Saved data entries
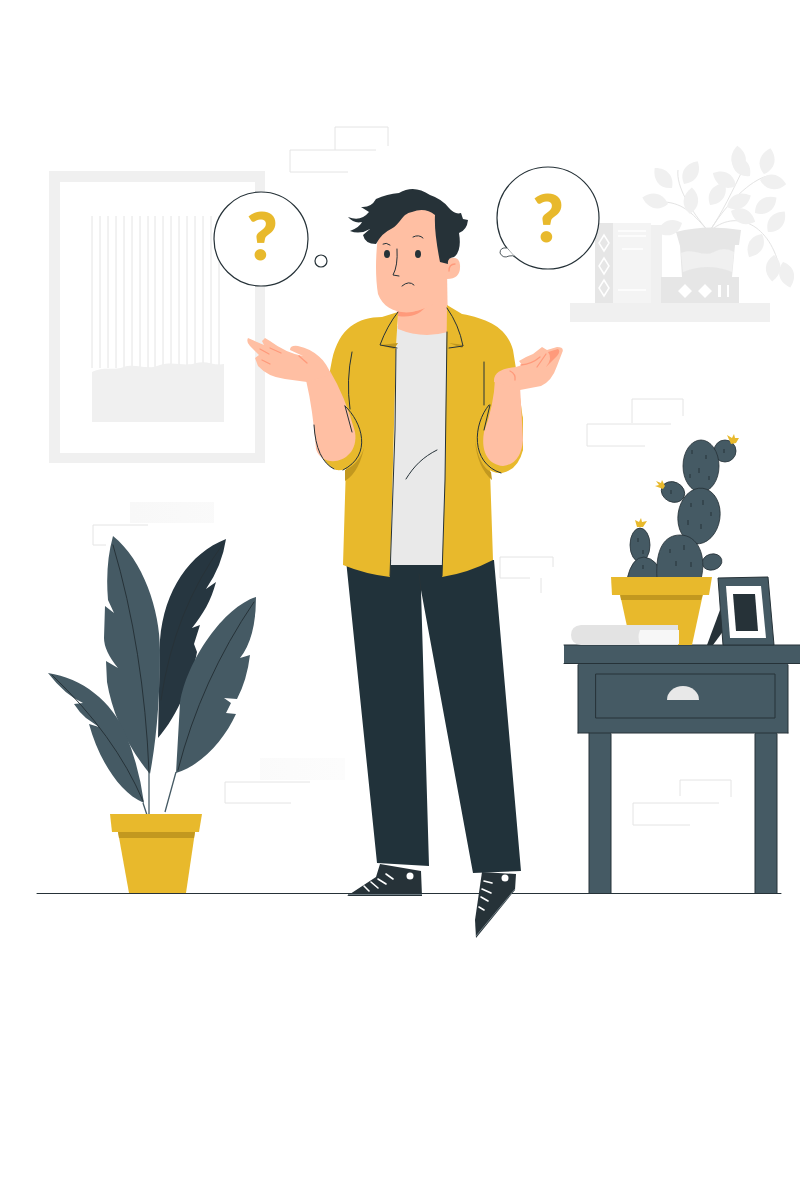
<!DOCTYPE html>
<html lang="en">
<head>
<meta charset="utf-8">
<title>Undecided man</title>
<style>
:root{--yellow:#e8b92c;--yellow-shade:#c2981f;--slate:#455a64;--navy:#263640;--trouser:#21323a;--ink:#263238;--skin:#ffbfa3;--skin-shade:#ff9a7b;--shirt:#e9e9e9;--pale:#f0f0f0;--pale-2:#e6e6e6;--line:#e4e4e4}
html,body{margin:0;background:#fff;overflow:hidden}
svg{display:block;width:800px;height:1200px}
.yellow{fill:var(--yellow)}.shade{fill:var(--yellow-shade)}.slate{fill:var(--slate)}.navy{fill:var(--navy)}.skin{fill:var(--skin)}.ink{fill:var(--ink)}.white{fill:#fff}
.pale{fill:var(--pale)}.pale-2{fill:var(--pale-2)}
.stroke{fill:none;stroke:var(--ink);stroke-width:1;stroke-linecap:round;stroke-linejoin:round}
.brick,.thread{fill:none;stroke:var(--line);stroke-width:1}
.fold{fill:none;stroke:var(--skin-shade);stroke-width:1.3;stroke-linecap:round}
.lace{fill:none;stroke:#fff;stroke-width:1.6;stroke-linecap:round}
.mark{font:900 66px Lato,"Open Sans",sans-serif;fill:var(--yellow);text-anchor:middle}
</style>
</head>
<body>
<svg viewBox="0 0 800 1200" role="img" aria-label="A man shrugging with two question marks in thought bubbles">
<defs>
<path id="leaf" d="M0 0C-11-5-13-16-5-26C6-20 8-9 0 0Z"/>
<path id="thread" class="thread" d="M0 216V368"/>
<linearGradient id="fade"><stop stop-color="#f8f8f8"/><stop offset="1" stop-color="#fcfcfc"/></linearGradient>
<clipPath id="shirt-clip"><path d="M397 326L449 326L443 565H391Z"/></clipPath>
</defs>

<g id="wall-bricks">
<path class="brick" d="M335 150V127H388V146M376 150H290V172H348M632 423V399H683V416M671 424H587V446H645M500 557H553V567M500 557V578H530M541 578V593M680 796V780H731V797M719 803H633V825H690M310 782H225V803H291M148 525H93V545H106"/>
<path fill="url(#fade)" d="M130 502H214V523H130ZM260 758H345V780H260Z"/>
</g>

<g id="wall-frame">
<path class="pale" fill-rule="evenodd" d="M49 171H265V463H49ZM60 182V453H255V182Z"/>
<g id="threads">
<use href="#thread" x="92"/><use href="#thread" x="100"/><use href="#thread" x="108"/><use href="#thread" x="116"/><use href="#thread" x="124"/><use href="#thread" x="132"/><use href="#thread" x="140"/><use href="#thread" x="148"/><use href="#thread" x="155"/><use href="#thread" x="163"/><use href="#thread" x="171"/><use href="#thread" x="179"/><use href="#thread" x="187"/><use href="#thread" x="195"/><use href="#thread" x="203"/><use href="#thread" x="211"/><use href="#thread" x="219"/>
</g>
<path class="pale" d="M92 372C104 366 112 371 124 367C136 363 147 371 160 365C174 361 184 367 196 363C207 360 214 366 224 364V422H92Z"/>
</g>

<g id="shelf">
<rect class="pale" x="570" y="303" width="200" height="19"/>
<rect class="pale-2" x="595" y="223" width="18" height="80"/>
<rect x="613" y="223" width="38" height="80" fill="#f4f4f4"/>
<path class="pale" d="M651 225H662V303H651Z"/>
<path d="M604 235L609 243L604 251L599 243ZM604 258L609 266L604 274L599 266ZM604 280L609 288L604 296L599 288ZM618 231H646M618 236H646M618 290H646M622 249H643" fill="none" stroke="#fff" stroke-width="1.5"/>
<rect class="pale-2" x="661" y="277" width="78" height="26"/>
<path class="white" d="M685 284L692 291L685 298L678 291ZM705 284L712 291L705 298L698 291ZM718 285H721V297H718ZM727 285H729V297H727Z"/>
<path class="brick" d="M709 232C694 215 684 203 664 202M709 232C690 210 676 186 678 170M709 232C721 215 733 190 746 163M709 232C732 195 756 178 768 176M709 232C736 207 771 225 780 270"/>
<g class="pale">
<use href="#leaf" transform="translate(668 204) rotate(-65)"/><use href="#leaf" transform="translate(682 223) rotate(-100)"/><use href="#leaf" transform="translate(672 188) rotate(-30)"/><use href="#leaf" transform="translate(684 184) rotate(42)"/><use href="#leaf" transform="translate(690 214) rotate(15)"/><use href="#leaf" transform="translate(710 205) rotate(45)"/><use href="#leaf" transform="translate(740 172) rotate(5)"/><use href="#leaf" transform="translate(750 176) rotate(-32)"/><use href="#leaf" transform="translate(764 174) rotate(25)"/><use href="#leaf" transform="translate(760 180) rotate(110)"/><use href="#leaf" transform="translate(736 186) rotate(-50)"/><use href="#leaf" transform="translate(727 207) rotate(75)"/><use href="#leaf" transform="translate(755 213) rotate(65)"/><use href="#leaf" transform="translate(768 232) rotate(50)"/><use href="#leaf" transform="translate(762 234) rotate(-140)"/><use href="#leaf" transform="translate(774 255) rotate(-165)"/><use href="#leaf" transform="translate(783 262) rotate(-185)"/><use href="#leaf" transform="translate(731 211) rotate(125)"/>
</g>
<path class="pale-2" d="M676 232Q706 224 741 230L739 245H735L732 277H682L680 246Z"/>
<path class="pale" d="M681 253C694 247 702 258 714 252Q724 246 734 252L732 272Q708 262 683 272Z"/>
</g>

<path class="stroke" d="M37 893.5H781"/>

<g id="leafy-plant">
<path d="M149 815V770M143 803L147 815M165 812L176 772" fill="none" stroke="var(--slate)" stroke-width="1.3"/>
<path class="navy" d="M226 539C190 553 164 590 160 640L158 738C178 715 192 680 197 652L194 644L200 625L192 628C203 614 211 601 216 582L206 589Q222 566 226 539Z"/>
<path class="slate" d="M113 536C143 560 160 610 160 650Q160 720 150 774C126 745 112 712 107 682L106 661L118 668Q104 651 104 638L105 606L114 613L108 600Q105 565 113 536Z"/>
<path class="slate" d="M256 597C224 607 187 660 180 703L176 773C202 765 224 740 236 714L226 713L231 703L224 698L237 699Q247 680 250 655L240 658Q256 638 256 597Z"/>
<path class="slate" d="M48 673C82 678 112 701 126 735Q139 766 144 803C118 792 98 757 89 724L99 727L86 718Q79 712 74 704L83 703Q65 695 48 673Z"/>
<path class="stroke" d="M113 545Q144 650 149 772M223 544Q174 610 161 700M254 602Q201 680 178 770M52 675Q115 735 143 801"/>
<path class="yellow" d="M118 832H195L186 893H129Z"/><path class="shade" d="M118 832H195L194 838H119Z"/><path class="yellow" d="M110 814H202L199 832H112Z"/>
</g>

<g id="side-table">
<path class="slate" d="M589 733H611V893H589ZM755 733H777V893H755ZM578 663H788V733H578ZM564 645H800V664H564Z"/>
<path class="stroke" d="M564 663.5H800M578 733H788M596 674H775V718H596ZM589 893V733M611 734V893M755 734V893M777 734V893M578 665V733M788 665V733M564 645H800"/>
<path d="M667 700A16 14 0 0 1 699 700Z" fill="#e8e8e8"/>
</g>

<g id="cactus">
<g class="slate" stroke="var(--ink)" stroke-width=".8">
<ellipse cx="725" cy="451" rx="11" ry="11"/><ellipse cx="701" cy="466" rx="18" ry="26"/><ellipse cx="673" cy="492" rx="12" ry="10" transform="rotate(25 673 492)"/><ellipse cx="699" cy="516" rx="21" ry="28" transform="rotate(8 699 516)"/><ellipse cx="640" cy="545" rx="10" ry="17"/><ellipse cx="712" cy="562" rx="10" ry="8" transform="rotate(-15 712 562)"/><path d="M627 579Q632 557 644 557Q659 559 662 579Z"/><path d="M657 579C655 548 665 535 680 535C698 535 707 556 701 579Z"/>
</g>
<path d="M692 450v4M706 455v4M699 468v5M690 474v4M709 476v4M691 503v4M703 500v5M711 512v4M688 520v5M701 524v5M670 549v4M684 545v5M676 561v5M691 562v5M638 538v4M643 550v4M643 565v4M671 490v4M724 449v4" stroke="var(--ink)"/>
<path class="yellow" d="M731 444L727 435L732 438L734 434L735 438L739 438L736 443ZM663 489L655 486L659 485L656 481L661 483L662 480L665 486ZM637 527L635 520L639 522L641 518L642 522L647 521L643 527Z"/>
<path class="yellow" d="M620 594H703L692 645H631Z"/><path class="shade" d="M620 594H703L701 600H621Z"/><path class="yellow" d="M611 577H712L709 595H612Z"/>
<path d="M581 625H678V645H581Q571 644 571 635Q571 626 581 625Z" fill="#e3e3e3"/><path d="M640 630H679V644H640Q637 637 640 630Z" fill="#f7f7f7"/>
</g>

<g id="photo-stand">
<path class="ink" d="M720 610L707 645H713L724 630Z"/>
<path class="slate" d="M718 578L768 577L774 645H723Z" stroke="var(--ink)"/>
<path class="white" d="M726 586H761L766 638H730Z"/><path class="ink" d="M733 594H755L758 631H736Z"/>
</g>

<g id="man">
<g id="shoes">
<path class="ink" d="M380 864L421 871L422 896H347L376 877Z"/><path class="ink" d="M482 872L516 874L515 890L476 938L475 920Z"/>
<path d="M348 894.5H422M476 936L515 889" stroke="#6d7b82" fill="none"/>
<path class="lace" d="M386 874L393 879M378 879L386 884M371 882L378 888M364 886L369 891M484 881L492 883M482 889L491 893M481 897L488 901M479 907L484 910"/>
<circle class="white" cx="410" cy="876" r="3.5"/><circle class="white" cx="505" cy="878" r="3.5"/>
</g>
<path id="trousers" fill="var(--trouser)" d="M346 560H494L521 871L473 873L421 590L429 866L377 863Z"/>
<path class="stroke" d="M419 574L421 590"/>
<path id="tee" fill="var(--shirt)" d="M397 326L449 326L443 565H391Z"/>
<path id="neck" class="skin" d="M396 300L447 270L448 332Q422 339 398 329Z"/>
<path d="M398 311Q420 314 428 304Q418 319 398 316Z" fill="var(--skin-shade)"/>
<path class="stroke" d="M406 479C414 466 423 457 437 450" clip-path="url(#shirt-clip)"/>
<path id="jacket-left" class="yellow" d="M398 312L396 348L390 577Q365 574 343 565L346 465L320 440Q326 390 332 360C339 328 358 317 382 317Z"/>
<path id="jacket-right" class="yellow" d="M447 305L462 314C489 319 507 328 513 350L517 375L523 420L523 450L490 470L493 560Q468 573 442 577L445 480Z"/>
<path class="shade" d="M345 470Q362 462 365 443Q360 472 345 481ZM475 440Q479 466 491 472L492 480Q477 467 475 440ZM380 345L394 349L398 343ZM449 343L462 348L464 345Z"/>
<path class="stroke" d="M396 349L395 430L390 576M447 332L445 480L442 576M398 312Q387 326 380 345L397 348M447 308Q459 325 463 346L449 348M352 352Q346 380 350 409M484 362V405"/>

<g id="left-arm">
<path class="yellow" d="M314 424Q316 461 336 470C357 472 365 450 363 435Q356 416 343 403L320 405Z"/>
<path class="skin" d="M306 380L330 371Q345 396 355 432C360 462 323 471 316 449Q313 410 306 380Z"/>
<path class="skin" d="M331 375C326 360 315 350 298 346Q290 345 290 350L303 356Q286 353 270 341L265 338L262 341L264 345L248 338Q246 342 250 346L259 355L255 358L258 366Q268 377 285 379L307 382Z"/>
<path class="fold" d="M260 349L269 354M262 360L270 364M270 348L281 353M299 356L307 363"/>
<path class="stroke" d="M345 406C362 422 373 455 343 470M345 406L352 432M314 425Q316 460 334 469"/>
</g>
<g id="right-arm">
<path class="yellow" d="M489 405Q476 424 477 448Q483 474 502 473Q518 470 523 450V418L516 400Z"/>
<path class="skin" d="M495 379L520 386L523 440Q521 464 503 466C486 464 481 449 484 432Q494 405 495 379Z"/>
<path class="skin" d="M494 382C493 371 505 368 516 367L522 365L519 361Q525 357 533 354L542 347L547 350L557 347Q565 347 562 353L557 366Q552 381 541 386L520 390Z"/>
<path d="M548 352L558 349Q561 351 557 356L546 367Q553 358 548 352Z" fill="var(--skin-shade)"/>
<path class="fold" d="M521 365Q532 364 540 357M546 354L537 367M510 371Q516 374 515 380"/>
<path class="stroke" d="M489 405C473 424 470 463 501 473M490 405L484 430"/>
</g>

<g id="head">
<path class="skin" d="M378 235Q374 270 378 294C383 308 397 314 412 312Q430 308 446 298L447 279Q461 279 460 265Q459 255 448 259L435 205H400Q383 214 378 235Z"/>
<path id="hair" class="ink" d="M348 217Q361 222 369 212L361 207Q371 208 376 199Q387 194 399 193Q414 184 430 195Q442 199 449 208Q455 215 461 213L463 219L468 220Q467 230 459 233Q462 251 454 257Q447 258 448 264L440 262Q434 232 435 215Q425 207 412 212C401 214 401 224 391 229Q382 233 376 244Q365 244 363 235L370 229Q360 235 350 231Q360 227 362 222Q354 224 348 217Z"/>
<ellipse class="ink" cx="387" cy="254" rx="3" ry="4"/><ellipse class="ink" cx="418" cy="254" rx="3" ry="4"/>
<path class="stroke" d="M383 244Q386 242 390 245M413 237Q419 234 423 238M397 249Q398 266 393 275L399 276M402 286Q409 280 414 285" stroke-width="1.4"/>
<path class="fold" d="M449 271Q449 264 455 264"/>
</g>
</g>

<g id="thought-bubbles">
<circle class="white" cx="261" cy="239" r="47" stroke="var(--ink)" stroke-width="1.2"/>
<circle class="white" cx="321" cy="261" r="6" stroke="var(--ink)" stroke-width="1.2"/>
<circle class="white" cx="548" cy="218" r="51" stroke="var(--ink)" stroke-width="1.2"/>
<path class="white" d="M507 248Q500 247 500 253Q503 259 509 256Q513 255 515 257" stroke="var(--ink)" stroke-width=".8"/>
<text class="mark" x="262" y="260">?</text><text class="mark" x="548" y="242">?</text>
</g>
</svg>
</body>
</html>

▶ **Task**
Please copy exactly, and only, the lines from the line containing "271Q449 264 455" through the last line of the records, with both ends included.

▶ **Solution to this problem**
<path class="fold" d="M449 271Q449 264 455 264"/>
</g>
</g>

<g id="thought-bubbles">
<circle class="white" cx="261" cy="239" r="47" stroke="var(--ink)" stroke-width="1.2"/>
<circle class="white" cx="321" cy="261" r="6" stroke="var(--ink)" stroke-width="1.2"/>
<circle class="white" cx="548" cy="218" r="51" stroke="var(--ink)" stroke-width="1.2"/>
<path class="white" d="M507 248Q500 247 500 253Q503 259 509 256Q513 255 515 257" stroke="var(--ink)" stroke-width=".8"/>
<text class="mark" x="262" y="260">?</text><text class="mark" x="548" y="242">?</text>
</g>
</svg>
</body>
</html>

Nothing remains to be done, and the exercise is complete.